▶ **Work order**
Filter out all lines without the word "paper" from the data below, please, and copy the rest.

▶ **Entries taken from a collection**
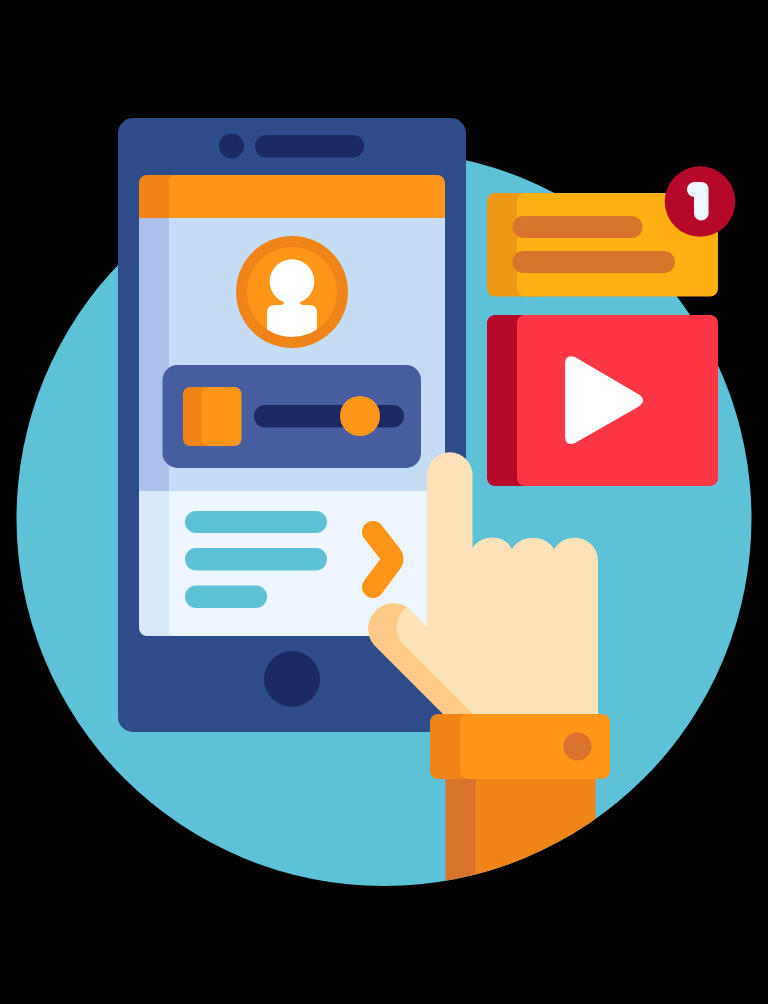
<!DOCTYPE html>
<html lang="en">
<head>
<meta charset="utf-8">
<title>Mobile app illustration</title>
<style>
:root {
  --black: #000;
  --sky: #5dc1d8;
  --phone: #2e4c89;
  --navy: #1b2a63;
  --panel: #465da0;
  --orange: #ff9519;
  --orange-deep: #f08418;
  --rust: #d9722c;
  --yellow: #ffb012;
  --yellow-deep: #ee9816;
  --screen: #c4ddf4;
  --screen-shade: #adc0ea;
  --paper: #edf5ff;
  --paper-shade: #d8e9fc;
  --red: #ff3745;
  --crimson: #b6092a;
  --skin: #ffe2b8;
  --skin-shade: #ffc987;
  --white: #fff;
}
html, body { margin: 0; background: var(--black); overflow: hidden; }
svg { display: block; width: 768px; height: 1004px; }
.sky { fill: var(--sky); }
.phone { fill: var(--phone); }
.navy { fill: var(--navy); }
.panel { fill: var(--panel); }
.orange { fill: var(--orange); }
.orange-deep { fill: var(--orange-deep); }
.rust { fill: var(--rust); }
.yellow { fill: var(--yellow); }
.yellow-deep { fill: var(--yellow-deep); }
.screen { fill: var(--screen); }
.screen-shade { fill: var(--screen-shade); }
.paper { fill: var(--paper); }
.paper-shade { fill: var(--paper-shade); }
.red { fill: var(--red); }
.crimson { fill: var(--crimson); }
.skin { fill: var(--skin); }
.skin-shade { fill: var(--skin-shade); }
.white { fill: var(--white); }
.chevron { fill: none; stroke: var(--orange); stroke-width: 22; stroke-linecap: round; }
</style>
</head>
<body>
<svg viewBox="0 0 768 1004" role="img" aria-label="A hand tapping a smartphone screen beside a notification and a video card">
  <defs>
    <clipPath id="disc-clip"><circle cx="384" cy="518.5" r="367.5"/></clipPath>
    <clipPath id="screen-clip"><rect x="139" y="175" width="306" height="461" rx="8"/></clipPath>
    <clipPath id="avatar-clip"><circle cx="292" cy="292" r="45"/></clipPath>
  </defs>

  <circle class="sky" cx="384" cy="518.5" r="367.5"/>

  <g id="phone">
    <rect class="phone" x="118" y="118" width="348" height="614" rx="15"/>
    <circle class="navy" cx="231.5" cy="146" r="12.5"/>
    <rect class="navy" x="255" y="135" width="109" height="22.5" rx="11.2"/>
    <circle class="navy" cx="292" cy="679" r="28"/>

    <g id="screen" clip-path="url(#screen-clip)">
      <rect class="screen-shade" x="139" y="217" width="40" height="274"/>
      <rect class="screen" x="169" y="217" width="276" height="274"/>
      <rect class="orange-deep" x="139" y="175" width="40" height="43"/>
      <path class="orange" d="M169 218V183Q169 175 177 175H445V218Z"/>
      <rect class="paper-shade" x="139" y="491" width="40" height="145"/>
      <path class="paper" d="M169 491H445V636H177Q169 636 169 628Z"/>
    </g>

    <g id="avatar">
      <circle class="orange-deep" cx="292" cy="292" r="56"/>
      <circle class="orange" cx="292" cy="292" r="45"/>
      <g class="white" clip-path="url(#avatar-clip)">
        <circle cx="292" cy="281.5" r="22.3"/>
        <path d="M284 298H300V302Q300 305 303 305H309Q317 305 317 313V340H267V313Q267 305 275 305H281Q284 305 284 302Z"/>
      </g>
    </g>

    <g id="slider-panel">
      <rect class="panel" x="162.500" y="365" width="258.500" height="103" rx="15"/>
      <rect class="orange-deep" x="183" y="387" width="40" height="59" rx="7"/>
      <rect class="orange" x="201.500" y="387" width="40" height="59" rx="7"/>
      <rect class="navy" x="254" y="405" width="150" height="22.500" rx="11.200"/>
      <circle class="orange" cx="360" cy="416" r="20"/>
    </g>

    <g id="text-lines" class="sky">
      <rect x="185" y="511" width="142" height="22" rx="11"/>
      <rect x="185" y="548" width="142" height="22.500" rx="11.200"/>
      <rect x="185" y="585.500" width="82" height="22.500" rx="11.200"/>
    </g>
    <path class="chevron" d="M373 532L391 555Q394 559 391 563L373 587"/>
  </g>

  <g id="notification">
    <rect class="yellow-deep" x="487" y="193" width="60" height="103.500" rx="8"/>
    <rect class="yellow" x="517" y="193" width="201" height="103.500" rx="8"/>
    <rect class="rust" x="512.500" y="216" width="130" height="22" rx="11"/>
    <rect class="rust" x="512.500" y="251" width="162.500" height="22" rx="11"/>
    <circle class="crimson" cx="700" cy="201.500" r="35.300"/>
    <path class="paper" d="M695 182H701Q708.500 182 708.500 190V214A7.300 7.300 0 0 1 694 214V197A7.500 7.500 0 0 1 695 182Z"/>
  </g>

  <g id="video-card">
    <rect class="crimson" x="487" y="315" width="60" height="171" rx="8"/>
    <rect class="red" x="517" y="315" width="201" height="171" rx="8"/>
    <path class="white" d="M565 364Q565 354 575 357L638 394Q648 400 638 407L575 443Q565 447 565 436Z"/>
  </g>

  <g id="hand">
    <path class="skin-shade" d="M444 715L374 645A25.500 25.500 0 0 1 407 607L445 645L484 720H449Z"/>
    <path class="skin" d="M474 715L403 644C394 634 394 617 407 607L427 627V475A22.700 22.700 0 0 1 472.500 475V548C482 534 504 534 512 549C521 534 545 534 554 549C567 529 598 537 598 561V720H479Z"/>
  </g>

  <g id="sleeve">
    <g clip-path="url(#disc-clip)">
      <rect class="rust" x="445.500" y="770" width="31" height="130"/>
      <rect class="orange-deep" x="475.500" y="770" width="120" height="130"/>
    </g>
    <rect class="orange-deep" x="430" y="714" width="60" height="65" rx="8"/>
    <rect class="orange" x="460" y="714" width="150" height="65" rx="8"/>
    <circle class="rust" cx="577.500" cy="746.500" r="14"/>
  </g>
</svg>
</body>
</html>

▶ **Answer**
  --paper: #edf5ff;
  --paper-shade: #d8e9fc;
.paper { fill: var(--paper); }
.paper-shade { fill: var(--paper-shade); }
      <rect class="paper-shade" x="139" y="491" width="40" height="145"/>
      <path class="paper" d="M169 491H445V636H177Q169 636 169 628Z"/>
    <path class="paper" d="M695 182H701Q708.500 182 708.500 190V214A7.300 7.300 0 0 1 694 214V197A7.500 7.500 0 0 1 695 182Z"/>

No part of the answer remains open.